::: DATA TO PROCESS :::
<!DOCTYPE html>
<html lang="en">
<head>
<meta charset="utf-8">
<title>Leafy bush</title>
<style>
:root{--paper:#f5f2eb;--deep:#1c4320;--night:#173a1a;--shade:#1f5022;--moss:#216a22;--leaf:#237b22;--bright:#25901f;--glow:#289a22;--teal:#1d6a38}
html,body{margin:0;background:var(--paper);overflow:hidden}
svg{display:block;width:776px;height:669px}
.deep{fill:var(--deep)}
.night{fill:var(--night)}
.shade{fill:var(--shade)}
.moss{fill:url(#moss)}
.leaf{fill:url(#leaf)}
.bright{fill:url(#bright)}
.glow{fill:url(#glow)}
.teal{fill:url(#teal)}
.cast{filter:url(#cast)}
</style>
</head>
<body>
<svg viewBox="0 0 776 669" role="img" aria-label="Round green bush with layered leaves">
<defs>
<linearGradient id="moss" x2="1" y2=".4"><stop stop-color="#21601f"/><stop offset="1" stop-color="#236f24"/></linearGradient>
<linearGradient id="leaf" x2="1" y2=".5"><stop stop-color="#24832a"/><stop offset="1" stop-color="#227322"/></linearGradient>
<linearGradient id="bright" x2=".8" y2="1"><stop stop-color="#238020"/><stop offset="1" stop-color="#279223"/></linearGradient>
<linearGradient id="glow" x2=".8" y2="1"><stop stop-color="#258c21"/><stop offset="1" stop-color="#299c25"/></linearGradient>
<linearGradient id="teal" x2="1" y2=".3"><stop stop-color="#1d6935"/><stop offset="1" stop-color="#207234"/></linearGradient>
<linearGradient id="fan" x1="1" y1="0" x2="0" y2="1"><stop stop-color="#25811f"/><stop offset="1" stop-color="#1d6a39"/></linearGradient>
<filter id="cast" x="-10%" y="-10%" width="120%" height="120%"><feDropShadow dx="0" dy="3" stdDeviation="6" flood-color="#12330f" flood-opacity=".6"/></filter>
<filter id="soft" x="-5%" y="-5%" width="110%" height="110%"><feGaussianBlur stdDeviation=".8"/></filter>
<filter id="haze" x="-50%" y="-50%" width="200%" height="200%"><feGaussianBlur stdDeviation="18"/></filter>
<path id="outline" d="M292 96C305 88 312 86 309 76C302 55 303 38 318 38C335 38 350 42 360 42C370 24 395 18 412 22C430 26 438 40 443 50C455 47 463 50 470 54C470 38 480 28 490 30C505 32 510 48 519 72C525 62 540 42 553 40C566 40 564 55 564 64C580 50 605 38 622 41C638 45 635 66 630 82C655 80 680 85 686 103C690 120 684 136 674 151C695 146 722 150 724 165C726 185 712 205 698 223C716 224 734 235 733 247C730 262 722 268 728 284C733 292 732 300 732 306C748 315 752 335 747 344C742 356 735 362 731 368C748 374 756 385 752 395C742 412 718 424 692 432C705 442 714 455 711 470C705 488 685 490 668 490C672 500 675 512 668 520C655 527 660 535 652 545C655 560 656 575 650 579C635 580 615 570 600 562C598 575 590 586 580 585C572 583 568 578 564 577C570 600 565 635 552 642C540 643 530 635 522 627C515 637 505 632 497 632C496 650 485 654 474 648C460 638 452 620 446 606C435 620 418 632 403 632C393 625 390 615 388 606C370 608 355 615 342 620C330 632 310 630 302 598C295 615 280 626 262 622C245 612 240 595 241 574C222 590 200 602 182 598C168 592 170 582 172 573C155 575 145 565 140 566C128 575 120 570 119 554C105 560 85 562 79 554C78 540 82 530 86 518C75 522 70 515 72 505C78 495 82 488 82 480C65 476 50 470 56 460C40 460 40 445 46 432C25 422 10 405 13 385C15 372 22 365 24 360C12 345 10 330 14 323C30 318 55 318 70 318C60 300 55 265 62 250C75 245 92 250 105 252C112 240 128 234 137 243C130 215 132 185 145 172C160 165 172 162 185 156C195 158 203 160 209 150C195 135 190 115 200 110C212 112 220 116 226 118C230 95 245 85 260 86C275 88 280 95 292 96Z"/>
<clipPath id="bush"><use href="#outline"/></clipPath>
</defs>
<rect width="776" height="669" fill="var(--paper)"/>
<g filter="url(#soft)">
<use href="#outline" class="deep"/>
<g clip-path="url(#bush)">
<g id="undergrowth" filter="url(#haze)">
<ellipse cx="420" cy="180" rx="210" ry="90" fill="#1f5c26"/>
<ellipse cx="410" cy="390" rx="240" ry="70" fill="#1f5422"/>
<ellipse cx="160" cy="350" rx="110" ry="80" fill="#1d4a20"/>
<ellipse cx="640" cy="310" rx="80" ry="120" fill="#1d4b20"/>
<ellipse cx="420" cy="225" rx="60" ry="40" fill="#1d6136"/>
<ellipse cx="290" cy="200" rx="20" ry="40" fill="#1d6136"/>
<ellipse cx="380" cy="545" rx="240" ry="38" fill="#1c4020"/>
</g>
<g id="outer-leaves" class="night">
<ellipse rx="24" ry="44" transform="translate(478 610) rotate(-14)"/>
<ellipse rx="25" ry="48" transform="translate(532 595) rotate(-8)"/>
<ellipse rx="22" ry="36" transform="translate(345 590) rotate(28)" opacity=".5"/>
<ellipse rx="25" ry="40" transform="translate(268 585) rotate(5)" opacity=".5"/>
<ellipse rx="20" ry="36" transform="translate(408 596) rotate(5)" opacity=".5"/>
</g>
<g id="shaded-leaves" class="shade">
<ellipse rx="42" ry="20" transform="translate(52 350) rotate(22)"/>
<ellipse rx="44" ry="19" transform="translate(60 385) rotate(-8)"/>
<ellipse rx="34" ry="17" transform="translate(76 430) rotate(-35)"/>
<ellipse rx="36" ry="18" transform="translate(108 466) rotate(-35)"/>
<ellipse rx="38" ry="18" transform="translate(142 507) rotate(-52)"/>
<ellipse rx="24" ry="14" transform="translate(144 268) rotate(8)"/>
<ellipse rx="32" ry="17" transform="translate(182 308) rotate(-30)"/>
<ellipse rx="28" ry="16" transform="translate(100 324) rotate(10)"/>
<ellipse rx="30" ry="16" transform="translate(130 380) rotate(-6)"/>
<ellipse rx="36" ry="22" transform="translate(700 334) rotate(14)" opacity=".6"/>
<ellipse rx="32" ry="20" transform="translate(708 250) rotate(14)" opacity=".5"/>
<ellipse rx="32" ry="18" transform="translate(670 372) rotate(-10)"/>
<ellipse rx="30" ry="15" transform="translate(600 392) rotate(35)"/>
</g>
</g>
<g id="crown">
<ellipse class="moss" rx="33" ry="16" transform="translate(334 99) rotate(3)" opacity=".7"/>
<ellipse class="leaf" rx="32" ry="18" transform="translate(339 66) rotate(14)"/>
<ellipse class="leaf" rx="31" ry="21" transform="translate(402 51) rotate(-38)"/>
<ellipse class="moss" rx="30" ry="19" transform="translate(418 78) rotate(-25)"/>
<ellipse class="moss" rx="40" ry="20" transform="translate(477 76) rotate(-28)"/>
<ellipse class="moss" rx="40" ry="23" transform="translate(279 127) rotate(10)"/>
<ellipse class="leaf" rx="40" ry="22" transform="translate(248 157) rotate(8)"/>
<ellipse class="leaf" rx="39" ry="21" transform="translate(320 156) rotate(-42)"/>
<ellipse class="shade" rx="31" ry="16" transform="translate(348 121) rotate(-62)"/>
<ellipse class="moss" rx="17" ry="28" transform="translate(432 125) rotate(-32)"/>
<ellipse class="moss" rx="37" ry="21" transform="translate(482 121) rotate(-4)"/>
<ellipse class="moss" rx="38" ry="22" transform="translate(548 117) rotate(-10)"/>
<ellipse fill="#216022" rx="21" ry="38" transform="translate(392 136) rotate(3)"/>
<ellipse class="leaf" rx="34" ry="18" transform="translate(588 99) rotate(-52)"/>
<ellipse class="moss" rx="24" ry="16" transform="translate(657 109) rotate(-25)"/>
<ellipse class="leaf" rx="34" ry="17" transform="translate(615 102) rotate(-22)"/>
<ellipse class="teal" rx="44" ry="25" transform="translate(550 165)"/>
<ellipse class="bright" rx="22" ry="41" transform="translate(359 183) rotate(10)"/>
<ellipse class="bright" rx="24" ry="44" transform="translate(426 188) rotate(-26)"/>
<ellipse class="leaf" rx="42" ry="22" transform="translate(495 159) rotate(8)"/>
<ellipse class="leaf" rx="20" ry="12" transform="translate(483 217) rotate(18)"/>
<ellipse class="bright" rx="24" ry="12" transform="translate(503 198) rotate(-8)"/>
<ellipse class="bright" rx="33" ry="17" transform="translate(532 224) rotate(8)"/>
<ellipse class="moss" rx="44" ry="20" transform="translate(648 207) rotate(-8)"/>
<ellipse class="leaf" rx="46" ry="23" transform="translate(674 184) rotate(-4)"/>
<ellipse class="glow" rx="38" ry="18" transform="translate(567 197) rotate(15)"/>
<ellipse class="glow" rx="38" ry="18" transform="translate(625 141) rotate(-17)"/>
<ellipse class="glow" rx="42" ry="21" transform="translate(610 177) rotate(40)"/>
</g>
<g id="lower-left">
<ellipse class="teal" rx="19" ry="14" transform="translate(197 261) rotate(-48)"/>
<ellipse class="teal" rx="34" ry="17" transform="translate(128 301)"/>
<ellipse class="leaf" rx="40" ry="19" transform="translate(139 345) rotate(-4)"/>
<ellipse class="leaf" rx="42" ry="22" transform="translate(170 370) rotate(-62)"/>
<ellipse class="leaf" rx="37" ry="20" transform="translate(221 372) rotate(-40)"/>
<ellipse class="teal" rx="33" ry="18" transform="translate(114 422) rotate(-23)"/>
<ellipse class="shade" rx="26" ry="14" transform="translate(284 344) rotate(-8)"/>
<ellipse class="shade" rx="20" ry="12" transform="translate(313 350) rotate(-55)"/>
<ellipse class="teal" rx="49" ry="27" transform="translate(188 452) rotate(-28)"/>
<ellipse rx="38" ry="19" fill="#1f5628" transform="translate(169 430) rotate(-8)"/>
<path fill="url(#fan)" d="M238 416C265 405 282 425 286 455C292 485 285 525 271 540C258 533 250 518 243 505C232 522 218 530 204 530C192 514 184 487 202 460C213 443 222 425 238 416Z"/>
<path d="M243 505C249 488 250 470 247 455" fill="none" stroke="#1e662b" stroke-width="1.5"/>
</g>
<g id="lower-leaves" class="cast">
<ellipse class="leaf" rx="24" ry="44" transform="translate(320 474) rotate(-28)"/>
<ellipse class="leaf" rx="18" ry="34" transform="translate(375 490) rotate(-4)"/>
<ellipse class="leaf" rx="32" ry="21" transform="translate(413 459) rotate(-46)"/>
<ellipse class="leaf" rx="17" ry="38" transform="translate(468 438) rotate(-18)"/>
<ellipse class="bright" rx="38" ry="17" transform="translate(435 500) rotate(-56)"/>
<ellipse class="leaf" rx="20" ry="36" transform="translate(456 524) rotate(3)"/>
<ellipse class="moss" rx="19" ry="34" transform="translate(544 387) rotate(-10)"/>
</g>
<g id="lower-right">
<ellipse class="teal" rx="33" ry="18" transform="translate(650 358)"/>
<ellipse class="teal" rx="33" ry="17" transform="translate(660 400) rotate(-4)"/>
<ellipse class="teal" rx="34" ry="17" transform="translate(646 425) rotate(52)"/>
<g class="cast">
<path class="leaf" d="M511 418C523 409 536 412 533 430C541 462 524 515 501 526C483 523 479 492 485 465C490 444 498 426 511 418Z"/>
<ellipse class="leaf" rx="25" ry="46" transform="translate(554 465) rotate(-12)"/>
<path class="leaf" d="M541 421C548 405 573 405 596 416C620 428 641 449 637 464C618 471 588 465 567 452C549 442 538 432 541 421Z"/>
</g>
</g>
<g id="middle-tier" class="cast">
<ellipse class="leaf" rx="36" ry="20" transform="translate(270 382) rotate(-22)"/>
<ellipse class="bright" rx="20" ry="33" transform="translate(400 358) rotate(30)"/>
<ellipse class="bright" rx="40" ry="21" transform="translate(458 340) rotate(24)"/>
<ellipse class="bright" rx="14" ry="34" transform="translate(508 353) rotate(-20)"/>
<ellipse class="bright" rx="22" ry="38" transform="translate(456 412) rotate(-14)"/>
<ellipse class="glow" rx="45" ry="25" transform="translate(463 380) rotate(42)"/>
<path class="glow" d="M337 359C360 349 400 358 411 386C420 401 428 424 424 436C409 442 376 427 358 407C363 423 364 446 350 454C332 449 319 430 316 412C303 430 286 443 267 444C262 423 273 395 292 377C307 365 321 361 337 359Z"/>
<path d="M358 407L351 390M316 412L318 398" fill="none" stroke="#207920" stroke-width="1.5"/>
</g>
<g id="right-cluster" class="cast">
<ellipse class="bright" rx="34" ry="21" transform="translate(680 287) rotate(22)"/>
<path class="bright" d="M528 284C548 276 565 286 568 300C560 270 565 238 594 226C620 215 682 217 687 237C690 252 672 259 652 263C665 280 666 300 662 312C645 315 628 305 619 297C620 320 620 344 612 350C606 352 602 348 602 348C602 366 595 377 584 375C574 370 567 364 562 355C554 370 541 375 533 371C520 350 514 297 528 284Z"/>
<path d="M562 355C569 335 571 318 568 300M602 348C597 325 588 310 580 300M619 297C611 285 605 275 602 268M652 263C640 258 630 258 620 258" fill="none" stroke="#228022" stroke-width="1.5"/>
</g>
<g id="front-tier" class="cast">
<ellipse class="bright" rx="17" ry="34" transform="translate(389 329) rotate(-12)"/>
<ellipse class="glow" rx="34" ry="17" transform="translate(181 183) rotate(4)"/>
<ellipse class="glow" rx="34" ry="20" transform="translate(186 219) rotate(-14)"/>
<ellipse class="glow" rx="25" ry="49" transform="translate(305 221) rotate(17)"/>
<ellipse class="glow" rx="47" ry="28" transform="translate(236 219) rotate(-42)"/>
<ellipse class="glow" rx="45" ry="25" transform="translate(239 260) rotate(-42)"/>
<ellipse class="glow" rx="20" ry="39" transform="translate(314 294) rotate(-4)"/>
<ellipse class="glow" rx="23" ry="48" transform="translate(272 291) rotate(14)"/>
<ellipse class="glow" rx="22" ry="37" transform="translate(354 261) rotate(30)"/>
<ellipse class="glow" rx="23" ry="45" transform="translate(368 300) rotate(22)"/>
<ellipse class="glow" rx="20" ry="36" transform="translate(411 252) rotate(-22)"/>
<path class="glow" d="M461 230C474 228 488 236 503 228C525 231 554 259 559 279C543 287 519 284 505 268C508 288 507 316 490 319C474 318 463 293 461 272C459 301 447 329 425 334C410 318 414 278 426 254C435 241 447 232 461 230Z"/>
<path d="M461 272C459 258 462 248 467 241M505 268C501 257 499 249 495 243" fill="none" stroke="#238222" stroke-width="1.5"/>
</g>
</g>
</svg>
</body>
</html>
:::
Show a copy of each line from the records above in which the string "filter" occurs.

.cast{filter:url(#cast)}
<filter id="cast" x="-10%" y="-10%" width="120%" height="120%"><feDropShadow dx="0" dy="3" stdDeviation="6" flood-color="#12330f" flood-opacity=".6"/></filter>
<filter id="soft" x="-5%" y="-5%" width="110%" height="110%"><feGaussianBlur stdDeviation=".8"/></filter>
<filter id="haze" x="-50%" y="-50%" width="200%" height="200%"><feGaussianBlur stdDeviation="18"/></filter>
<g filter="url(#soft)">
<g id="undergrowth" filter="url(#haze)">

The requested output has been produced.